As the rapid response to 'Kid A', there's an expectation that 'Amnesiac' will at last reveal Radiohead's secret cache of pure-gold songs, and see the band stepping out of their closely guarded shadows, peeling off their techno-terrorist balaclavas and releasing the music they always really wanted to make. Yet if this record was an experimental ceasefire, a hands-up, give-the-people-what-they-want show of goodwill, it would ruin everything. 'Kid A' would be diminished as an act of rockstars throwing an avant-garde tantrum just because they could; 'Amnesiac' would seem cowardly, contemptuous, a cheap placebo, a safety catch.
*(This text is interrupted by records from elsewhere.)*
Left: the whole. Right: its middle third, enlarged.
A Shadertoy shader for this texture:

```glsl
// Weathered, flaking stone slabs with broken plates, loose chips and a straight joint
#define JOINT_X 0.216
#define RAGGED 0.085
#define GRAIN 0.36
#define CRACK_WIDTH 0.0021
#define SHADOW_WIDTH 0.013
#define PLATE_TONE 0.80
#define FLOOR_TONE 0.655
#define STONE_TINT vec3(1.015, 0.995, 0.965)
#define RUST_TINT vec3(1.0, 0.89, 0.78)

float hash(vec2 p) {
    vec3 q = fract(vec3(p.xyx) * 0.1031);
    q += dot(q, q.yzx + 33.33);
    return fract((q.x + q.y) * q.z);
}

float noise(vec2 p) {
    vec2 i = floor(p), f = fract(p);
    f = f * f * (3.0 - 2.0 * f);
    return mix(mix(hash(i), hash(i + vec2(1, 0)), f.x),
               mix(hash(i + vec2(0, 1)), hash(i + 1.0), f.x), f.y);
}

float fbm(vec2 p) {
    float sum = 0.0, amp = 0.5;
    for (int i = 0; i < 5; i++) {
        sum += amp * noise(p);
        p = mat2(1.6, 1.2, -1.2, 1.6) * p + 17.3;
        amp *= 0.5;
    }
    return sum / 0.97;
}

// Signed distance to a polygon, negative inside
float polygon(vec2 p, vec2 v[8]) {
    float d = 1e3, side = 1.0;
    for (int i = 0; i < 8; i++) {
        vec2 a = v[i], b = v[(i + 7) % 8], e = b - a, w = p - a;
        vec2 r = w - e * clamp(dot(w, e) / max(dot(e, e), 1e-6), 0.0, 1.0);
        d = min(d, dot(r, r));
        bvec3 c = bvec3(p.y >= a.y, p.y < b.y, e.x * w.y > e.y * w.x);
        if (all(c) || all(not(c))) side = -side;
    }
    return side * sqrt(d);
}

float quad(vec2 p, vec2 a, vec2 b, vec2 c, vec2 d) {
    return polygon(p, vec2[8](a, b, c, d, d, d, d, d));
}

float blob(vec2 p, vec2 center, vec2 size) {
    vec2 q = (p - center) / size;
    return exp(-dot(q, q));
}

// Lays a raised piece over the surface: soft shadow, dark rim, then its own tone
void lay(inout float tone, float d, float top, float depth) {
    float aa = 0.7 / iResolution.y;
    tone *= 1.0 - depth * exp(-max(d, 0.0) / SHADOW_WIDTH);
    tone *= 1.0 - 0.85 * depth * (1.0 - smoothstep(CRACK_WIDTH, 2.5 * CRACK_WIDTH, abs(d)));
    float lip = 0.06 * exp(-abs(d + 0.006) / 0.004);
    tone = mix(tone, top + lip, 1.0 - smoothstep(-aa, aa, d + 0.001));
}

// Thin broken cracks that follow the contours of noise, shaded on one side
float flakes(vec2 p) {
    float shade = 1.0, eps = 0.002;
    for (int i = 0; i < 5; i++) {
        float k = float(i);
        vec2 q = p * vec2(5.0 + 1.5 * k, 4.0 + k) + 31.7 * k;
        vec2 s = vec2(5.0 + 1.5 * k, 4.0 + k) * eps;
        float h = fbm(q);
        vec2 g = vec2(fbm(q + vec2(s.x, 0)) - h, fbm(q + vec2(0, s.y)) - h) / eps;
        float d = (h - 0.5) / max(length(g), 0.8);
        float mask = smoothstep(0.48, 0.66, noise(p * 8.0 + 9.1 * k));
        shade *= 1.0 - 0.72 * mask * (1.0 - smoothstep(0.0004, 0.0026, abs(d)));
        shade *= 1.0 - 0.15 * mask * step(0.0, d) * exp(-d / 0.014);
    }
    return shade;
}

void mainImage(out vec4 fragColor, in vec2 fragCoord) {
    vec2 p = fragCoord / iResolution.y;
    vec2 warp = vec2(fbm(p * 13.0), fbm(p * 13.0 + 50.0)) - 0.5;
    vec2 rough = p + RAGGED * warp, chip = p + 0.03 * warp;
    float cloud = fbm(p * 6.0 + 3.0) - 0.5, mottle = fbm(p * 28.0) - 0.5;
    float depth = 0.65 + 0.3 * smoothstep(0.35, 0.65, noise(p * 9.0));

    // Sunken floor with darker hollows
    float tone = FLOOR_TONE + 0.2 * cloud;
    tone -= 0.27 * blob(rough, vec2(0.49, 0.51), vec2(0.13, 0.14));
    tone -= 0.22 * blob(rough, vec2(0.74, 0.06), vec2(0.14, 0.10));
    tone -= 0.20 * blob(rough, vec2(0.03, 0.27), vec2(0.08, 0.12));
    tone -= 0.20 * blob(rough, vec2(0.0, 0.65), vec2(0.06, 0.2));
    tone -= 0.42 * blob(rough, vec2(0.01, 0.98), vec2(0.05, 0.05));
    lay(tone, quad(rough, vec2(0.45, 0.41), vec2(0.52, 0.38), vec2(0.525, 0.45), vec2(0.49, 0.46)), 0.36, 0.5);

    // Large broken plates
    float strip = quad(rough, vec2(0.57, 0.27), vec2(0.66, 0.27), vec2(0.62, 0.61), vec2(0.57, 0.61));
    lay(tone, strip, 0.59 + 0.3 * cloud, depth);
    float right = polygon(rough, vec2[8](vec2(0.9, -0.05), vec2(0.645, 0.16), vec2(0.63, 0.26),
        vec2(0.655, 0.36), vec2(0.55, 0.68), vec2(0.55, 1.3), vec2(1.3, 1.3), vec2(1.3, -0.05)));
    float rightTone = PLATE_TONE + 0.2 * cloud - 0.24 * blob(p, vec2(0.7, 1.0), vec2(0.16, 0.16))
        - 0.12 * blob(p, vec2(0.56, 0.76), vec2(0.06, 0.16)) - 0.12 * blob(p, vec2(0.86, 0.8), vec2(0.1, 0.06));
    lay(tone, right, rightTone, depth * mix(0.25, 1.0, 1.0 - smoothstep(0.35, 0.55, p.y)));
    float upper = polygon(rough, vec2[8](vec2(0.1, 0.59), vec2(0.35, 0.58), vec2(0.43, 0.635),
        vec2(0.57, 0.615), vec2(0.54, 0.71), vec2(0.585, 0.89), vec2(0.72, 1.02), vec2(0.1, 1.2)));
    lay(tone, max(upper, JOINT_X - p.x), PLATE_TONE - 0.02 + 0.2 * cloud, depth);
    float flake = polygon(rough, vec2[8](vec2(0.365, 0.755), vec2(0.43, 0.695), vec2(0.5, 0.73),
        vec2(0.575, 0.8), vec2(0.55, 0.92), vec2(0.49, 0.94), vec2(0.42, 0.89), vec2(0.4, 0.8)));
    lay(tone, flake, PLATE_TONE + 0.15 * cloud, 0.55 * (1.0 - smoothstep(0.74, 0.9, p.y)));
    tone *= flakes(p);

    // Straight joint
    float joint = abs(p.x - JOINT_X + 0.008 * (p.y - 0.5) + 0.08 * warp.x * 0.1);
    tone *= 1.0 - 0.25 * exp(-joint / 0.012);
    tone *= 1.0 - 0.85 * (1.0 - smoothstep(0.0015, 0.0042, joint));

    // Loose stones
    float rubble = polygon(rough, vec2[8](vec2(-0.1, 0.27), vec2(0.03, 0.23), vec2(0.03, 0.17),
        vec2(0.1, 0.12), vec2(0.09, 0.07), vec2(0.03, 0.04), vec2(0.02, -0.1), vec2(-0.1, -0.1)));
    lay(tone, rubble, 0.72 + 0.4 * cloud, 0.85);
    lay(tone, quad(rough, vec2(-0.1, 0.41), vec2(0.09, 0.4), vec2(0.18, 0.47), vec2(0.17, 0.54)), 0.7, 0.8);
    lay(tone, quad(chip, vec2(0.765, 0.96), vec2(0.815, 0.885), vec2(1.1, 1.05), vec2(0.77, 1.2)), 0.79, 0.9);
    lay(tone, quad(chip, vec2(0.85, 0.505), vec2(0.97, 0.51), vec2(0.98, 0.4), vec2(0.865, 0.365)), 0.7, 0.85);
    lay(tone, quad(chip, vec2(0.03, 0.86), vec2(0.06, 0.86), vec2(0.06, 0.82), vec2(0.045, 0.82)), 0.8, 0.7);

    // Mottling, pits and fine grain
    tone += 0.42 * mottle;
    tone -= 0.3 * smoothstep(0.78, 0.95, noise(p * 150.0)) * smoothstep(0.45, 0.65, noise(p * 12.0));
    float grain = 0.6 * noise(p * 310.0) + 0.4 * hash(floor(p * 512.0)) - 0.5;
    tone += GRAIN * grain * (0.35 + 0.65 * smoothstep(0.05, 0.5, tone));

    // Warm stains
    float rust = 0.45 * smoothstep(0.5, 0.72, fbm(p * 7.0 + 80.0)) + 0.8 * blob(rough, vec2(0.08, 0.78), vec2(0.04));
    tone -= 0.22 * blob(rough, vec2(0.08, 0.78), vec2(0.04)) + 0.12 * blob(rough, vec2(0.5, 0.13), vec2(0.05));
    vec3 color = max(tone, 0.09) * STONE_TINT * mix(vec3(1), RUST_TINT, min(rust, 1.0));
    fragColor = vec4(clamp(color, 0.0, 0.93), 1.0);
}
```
The presence of a single might have lulled people into thinking this was a band lightening up, but 'Pyramid Song' is about visions of rivers and "black-eyed angels". It sounds like a piano dying in a blizzard. It's no stand-down, no détente. No get-out clause for a band in this deep.
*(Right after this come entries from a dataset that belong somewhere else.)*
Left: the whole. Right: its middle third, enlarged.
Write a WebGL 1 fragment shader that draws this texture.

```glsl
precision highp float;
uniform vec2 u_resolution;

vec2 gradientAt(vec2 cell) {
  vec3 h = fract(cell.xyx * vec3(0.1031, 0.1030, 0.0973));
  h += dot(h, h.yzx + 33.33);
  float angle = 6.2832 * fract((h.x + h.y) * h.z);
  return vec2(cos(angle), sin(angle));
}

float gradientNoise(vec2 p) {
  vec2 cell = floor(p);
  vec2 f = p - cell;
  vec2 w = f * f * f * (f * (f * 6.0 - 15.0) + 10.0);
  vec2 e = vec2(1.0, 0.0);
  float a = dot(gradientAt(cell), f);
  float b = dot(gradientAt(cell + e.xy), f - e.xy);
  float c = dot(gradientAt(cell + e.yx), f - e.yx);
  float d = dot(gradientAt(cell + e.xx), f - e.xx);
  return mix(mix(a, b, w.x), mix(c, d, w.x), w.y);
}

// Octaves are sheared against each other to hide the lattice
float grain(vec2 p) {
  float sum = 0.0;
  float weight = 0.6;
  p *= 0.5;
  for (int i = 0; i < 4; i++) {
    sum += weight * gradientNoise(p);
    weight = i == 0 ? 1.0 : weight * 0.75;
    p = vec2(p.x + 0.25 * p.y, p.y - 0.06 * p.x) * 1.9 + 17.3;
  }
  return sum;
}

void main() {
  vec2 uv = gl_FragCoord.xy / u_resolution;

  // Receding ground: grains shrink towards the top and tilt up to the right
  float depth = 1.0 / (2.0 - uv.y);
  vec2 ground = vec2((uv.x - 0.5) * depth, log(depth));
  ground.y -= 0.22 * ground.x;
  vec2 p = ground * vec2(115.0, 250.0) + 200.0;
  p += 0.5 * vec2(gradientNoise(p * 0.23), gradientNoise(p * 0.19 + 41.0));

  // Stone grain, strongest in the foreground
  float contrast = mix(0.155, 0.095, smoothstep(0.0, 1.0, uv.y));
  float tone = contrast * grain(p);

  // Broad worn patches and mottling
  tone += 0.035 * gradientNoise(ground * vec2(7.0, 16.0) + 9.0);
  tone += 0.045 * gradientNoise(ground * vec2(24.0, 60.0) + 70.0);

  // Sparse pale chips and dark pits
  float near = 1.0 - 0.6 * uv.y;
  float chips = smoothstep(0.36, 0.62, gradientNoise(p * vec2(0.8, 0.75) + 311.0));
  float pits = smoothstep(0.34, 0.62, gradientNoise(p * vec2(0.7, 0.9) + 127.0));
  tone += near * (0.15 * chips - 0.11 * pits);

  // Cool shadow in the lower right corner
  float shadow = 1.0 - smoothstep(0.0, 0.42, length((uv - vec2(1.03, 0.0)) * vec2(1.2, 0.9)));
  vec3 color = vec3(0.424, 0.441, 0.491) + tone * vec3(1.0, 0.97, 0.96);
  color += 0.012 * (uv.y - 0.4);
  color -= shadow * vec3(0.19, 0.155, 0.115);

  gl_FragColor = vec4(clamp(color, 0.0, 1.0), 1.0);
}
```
Despite Thom Yorke's assertions that 'Amnesiac' stands alone, it complements 'Kid A' so beautifully, develops it with such conviction, that the idea Radiohead ever cut themselves off to spite their fans suddenly seems irredeemably churlish. You can see the shared genes: the jazz spasms and electronic pulsings, the chill blood, and most of all, the chronic hypersensitivity to the world outside. It feels like a record that would blister if you touched it, allergic to modern life, shut away in a protective tent. It reports on half-remembered contact and conflict, blurred images seen through milky plastic. The opening 'Packt Like Sardines In A Crushd Tin Box' recreates a violent flashpoint using only the line "I'm a reasonable man - get off my case" and a collect call to Squarepusher's 'Budokhan Mindphone'. The blinking circuitry and vocal distortions of 'Pull Pulk Revolving Doors' proves that 'Fitter Happier' was the other key moment of 'OK Computer'. 'Like Spinning Plates' sounds just like its title, Yorke apparently being dragged through his mouth backwards while a centrifugal electro-spin sends nausea rising, while even 'Knives Out', the tumble of guitar and emotion that most clearly alludes to their past, is taut with physical strain, with drowning and cutting and the order "throw him in the car".
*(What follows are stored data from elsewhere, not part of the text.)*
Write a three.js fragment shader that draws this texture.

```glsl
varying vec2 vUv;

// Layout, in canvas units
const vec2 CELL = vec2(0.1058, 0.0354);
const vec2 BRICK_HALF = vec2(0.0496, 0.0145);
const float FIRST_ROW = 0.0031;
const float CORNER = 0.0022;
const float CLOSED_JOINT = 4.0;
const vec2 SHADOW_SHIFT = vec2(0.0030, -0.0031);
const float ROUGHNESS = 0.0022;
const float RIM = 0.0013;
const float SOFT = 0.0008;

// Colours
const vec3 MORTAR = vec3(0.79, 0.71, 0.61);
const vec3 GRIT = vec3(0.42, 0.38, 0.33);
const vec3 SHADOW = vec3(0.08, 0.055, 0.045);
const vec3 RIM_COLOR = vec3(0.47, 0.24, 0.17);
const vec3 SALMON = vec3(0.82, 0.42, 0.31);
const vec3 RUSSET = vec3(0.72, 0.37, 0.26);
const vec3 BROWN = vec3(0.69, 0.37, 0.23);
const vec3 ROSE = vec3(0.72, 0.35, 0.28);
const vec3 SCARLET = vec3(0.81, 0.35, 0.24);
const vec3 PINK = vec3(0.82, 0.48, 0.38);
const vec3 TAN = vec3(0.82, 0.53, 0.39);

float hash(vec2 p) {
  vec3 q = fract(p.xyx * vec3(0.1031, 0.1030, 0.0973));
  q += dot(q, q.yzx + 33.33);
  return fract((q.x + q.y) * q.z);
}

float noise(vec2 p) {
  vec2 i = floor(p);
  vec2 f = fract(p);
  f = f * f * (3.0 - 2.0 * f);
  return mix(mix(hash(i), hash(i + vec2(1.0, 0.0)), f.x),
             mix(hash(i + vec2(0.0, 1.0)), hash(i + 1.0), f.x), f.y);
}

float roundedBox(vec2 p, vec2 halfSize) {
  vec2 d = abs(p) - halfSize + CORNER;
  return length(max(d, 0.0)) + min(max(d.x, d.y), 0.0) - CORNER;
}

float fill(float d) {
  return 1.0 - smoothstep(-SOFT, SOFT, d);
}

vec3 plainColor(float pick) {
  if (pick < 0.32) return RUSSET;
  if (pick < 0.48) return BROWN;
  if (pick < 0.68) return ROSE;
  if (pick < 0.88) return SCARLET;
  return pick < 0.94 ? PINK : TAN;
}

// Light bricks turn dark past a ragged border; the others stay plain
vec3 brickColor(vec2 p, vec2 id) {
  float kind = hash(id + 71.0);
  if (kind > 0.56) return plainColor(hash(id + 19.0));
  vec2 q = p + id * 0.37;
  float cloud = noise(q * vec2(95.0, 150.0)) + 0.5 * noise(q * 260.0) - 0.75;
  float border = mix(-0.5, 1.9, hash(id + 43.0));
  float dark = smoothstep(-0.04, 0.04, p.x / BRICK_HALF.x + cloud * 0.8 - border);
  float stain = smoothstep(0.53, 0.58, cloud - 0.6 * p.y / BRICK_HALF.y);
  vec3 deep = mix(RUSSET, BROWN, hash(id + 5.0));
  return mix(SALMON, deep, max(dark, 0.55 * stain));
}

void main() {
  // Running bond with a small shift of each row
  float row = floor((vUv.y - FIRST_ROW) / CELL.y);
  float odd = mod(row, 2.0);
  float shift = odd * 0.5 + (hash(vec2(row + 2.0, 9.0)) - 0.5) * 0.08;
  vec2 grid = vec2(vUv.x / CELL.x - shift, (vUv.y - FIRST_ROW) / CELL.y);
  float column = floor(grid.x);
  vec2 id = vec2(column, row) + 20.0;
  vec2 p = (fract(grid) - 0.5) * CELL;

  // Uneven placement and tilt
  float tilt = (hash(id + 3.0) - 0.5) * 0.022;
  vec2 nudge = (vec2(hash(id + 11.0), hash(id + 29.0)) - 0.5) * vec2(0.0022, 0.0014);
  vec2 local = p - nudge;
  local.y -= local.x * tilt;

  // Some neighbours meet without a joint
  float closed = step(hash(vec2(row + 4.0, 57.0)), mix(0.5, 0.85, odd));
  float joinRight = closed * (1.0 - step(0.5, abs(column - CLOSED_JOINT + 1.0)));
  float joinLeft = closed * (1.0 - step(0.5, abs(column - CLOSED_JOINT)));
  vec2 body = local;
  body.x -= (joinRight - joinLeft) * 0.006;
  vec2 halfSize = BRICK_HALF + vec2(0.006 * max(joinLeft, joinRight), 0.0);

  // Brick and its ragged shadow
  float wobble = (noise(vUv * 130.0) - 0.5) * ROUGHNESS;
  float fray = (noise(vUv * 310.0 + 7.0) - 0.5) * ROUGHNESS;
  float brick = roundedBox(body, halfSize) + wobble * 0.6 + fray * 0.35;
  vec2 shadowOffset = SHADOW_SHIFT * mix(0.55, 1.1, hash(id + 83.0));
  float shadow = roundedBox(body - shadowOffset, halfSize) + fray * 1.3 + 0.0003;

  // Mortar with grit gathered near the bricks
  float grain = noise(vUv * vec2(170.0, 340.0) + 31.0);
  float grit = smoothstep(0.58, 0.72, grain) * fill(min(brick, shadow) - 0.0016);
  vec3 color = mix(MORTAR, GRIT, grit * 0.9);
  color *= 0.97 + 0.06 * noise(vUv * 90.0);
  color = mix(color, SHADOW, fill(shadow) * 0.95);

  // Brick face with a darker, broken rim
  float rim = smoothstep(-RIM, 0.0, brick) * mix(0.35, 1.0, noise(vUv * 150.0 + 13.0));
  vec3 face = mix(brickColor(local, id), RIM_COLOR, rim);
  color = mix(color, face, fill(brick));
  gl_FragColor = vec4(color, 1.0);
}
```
Yet there is bile here that could burn through steel. 'You And Whose Army' is a protest song so dismissive only the word "cronies" gives the game away. 'Dollars And Cents' renders its garbled fury as subterranean jazz while 'Life In A Glasshouse' combines furious paranoia ("Someone's listening...") with Humphrey Lyttelton's lugubrious jazz trumpet. It would be easy to see it as an unwell record, the effacement of the human band representing a dislocated mind. After all, Thom Yorke has often been portrayed as Kid AI, the lost android-waif adrift in a world he does not understand. Equally, his reluctance to become a generational spokesman has often been attributed to shyness, insecurity, compulsive privacy. Instead, 'Amnesiac' hints at a darker, better truth: this is a record that choses its rarefied isolation, feels its elevation; a damaged record, yes, but not a fragile one. Radiohead are in their heaven and nothing's right with the world. (8)